Drachenburg Castle in Königswinter, aerial view, © Tourismus NRW e.V.

How it used to be

From the Drachen­fels to Ro­man His­tory

A historical cog railway comfortably brings visitors up Drachenfels hill in the Siebengebirge near Königswinter, where they are greeted half way up by two golden stags at Schloss Drachenburg castle. From the terrace, which is accessible without steps, the view extends far over the romantic Rhine Valley, once rhapsodised about by poets and painters. Visitors can delve further into the state’s history at the Neanderthalmuseum in Mettmann. Multi-media elements and audio experiences take visitors to the accessible exhibition through four million years of human history. The quickest route “durch die Antike” (through antiquity) is available to visitors in the form of an App that guides them through the archaeological park in Xanten and its Roman museum.

Xanten is also home to one of the most beautiful church museums.
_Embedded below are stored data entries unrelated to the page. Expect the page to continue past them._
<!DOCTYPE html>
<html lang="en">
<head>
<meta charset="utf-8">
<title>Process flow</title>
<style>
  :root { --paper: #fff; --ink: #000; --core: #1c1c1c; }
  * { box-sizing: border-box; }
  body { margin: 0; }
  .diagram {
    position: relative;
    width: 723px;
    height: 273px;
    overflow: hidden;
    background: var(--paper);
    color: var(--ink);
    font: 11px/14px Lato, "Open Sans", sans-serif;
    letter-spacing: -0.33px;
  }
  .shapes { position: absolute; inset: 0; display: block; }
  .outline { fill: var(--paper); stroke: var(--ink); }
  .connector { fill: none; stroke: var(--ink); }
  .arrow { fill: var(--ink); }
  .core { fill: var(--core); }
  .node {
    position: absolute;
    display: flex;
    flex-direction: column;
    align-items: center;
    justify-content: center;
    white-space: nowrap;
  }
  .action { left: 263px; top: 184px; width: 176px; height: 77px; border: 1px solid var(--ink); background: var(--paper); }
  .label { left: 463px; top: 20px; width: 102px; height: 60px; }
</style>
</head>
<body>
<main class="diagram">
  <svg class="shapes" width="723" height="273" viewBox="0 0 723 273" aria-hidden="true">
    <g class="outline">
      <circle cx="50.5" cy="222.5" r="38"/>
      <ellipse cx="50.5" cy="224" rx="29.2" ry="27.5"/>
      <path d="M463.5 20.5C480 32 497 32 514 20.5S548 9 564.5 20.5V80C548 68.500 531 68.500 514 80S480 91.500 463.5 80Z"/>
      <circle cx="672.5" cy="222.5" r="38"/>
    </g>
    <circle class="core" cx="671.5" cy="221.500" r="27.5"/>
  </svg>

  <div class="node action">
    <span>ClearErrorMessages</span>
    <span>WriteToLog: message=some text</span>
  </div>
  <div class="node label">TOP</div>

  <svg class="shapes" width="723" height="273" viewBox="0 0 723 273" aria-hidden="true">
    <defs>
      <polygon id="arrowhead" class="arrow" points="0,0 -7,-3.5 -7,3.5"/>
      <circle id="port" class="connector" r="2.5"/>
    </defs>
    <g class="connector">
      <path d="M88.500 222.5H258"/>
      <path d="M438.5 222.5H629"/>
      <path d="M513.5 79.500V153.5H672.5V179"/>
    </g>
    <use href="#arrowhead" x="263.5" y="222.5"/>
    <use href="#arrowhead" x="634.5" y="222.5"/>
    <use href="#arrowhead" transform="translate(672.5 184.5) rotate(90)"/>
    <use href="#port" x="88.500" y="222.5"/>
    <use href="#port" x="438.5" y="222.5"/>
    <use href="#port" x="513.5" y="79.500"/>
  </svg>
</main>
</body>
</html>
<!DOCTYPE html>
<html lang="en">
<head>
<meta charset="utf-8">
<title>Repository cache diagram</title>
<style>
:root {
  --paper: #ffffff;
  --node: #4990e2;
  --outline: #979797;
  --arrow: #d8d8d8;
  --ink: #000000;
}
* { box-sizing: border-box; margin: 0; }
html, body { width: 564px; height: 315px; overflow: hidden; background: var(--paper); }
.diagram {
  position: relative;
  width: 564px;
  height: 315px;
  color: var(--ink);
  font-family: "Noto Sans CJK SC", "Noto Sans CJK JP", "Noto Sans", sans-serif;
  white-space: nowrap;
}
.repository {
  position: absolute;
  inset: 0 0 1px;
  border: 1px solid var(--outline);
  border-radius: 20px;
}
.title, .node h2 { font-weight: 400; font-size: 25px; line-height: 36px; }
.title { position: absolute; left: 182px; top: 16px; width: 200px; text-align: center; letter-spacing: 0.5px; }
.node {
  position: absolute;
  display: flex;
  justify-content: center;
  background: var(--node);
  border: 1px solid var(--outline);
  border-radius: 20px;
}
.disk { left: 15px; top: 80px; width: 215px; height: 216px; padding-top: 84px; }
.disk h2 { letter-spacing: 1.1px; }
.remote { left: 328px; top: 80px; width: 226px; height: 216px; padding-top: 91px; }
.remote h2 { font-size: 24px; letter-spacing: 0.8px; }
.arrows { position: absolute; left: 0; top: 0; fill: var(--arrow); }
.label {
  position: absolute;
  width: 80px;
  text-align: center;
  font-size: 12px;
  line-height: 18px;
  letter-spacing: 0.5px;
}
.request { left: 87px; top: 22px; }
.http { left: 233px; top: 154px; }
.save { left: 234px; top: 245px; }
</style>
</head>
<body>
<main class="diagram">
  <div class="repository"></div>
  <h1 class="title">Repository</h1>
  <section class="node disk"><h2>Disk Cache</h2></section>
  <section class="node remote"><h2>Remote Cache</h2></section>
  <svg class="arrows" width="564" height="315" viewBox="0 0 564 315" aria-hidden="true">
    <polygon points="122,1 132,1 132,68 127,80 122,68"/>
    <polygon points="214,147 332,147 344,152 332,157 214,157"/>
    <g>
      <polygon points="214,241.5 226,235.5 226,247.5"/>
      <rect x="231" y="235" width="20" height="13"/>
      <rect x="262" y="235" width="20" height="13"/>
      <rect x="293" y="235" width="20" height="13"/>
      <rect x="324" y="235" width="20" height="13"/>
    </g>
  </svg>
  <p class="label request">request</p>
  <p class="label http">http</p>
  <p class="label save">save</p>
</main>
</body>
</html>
At Stiftsmuseum Xanten, a map provides assistance on the accessible tour of the ten rooms on art and cultural history in the Lower Rhine region. The museum courtyard near the cathedral is also accessible without stairs or steps.

Marta Herford in Herford, exterior view from above, © Tourismus NRW e.V.

A day at the mu­seum

For Cul­ture Lov­ers

One of the most spectacular museum buildings in the world is to be found in the Teutoburg Forest. The curved façade of the Marta Herford museum appears to be dancing. But there is no need to worry. Nobody need miss a beat inside the museum of contemporary art, architecture and design. All of the rooms are accessible without steps and there is a whole range of easily accessible offerings for adults and children. The Max Ernst Museum in Brühl is similarly laid out, where people with and without impairments can look at the work of the painter and sculptor up close with “seeing hands”. In addition to this, audio guides with atmospheric sounds and original recordings create a sensory experience as you go around the exhibition.

An original commentary known to everyone greets visitors to the German Football Museum in Dortmund. You are plunged into the action straight away on the escalator as you hear Zimmermann shout: “Rahn müsste schießen, Rahn schießt ...” (Rahn has to shoot, Rahn shoots ...). And on guided tours for people with visual impairments, valuable exhibits like a replica of the World Cup trophy are even taken out of the display cabinets. Without having to climb any steps, visitors can reach the rooftop of the Dortmunder U. The former Dortmunder Union Brauerei building, whose striking U on the roof defines the city silhouette, is home to an art and creativity centre.

Tree house at the Sorpesee in Sundern in Sauerland, © Tourismus NRW e.V.

Ad­ven­ture for the whole fam­ily

From climb­ing to wa­ter parks

It takes a little bit of courage to allow yourself to be hoisted up into the air. But once you have overcome your fear, a trip to Grenzenlos Kletterpark is fun for all the family. Because this inclusive climbing park in Gütersloh challenges children and adults with and without impairments to explore their own limits and even to exceed them. Because everyone can rely on everyone else here. Children and adults also learn with and from each other at Naturparkzentrum Gymnicher Mühle. Here, everything revolves around the “Vom Korn zum Brot” (from grain to bread) trail. And in summer, a large water adventure park around the 800 year old mill in Rhineland Nature Park entices with lots of play areas to be experienced together.  

  • Deutsches Fußballmuseum vom Königswall aus, © DFM Hannappel
    Max Ernst Museum in Brühl, exterior view, © Tourismus NRW e.V.
    Neanderthal Museum, © Neanderthal Museum / H.Neumann
  • Zeche Zollverein 360 Grad, © Tourismus NRW e.V.
    Tree house at the Sorpesee in Sundern in Sauerland, © Tourismus NRW e.V.
    Marta Herford in Herford, exterior view from above, © Tourismus NRW e.V.